[Start of Attachment]

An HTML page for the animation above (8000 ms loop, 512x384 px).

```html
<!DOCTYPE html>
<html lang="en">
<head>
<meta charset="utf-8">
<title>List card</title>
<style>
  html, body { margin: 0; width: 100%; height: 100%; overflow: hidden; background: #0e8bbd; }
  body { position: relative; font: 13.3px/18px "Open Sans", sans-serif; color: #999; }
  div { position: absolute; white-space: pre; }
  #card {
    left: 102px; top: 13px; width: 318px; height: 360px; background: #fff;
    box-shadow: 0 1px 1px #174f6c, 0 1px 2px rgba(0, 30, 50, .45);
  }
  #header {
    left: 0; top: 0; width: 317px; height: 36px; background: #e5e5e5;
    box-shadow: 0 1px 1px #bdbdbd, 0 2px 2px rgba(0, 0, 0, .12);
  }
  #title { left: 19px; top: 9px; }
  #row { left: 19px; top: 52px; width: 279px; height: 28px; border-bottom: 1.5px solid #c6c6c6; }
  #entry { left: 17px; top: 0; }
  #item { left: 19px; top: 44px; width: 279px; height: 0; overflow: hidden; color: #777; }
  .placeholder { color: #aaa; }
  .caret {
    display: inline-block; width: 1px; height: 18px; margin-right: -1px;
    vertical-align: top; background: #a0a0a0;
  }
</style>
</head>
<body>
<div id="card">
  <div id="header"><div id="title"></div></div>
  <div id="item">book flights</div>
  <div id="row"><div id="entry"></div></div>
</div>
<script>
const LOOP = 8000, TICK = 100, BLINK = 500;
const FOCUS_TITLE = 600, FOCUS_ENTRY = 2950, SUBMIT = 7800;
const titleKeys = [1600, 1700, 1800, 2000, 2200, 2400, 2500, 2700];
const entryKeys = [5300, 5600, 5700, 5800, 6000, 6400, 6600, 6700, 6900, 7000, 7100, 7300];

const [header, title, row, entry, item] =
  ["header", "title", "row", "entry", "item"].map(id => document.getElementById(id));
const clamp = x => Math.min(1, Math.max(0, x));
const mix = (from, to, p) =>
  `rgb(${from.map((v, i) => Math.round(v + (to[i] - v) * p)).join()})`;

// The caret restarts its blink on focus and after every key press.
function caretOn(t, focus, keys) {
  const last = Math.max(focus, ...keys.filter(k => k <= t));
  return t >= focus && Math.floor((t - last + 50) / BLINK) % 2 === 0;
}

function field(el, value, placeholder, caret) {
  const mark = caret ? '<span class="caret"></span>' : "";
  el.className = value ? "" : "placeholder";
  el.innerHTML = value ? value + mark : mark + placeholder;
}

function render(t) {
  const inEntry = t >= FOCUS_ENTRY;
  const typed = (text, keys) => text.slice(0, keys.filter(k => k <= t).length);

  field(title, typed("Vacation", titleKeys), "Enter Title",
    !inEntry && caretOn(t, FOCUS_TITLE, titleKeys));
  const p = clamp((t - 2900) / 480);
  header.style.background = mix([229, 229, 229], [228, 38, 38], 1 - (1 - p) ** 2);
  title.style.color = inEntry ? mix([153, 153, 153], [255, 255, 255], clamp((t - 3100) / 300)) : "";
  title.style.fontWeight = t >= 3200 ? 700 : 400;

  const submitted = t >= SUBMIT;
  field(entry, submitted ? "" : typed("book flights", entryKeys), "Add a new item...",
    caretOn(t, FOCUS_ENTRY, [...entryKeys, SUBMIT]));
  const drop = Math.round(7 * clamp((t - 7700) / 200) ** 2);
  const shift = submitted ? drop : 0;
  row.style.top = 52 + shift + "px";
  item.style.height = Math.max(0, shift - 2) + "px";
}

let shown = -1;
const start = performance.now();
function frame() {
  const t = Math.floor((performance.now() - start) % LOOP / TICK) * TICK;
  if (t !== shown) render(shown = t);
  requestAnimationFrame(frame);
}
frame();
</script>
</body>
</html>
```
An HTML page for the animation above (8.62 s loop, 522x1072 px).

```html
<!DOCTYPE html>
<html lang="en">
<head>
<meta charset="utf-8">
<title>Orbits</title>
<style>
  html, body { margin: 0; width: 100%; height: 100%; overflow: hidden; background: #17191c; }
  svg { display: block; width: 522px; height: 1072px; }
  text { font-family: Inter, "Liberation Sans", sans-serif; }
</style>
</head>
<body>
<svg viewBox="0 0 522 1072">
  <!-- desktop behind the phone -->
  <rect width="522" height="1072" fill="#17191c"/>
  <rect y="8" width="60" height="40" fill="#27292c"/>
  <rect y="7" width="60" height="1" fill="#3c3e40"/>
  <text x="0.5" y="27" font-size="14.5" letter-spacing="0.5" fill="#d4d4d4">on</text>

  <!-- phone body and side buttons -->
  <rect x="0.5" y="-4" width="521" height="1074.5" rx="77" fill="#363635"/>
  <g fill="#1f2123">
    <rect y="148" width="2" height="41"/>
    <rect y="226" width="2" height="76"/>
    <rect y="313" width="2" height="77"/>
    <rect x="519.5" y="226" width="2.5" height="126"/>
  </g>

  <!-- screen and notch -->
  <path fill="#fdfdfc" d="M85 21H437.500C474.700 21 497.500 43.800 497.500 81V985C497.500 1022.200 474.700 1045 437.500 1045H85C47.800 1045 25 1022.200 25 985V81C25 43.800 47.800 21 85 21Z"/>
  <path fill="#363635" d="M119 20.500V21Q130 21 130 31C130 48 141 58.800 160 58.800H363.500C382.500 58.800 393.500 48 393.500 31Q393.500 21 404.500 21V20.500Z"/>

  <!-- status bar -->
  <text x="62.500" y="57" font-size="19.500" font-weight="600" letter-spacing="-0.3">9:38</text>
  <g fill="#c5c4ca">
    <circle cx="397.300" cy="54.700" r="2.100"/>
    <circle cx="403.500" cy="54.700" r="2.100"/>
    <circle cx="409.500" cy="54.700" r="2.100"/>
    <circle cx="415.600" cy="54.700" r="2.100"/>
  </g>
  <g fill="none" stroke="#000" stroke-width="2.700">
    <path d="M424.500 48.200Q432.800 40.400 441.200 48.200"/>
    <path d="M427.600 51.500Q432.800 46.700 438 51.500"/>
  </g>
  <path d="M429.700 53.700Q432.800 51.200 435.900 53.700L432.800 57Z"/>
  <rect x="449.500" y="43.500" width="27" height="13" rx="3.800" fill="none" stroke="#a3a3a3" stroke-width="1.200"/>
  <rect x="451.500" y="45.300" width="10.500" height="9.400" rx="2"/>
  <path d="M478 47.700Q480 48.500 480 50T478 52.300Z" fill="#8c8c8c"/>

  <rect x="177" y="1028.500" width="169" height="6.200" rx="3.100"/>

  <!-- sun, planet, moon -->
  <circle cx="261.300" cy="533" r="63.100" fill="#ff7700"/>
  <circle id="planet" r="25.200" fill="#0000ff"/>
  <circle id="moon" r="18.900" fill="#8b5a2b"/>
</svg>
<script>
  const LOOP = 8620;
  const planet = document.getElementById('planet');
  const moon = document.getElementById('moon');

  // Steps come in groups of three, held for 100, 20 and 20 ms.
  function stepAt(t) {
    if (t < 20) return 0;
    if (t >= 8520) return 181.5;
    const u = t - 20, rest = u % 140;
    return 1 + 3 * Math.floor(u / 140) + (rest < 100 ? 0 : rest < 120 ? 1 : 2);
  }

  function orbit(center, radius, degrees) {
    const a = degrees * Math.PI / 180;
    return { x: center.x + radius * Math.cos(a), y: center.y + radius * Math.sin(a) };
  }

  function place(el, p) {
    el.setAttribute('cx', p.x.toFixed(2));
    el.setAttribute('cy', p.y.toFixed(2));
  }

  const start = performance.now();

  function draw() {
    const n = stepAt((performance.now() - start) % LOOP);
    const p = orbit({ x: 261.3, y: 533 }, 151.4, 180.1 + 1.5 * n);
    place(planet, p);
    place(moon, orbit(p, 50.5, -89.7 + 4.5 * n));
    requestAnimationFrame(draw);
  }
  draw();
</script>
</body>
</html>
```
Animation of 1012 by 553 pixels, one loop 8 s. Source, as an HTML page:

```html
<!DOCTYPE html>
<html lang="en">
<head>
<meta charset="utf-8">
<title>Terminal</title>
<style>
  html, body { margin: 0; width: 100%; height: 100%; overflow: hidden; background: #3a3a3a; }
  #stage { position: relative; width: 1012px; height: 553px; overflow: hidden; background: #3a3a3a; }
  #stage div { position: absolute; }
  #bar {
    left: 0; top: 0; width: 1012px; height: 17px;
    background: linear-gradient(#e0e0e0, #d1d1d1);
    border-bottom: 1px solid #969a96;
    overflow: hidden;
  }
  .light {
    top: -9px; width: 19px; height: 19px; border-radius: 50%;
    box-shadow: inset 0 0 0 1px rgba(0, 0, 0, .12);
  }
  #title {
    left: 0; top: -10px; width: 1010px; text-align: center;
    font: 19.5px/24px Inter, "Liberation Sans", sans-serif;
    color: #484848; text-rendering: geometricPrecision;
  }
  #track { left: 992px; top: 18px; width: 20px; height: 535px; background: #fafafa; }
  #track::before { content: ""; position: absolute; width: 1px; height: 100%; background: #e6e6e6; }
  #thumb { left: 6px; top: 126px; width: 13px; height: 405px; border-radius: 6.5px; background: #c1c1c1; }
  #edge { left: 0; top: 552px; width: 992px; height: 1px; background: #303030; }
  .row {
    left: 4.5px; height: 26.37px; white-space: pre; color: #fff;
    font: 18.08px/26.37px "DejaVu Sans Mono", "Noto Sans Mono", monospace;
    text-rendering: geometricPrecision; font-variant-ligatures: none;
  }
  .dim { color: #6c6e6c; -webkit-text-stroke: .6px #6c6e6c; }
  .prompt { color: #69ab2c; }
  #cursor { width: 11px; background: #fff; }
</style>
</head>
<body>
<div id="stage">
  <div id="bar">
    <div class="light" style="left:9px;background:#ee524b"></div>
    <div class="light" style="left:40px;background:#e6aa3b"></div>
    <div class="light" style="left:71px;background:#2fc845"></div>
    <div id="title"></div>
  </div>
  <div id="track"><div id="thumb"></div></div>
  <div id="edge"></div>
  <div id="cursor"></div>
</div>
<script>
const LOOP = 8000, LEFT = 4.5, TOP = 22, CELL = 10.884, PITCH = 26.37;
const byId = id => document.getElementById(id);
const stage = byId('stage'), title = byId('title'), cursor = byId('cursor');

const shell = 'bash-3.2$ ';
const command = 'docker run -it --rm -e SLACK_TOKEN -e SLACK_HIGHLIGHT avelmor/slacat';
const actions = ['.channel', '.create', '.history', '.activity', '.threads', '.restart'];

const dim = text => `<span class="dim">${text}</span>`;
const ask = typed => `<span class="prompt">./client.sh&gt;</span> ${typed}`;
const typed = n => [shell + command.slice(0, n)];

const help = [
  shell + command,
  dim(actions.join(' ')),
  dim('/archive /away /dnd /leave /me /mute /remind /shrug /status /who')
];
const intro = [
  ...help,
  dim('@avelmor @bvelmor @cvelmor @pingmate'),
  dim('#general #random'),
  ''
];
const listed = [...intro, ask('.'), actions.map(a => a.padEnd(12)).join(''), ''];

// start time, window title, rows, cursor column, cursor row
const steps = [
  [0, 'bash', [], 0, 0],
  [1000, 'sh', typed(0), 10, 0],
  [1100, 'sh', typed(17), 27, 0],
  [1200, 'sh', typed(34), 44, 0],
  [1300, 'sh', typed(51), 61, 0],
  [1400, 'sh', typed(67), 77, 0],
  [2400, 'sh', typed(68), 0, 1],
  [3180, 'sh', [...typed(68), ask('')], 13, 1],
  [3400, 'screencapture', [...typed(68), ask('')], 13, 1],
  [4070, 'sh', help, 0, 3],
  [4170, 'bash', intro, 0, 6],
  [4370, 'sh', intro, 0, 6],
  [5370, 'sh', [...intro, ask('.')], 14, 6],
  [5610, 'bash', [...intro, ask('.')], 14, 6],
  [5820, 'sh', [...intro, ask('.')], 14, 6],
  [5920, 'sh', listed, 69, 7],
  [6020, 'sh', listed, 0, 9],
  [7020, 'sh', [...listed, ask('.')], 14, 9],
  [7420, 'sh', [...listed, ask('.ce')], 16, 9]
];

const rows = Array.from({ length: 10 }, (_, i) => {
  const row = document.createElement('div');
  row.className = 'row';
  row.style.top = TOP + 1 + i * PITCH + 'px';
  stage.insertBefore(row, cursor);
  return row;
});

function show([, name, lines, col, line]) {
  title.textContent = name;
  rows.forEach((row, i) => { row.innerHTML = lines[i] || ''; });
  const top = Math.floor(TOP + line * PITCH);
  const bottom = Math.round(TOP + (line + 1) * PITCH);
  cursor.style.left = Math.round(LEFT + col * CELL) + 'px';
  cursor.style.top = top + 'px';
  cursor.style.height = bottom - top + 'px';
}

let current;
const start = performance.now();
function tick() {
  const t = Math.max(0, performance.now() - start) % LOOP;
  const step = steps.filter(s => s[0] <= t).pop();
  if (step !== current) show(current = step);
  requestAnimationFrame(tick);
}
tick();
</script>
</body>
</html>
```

[End of Attachment]

Exercise directions
Look for the word "function" throughout the material above and copy every line that has it.

Exercise solution
function caretOn(t, focus, keys) {
function field(el, value, placeholder, caret) {
function render(t) {
function frame() {
  function stepAt(t) {
  function orbit(center, radius, degrees) {
  function place(el, p) {
  function draw() {
function show([, name, lines, col, line]) {
function tick() {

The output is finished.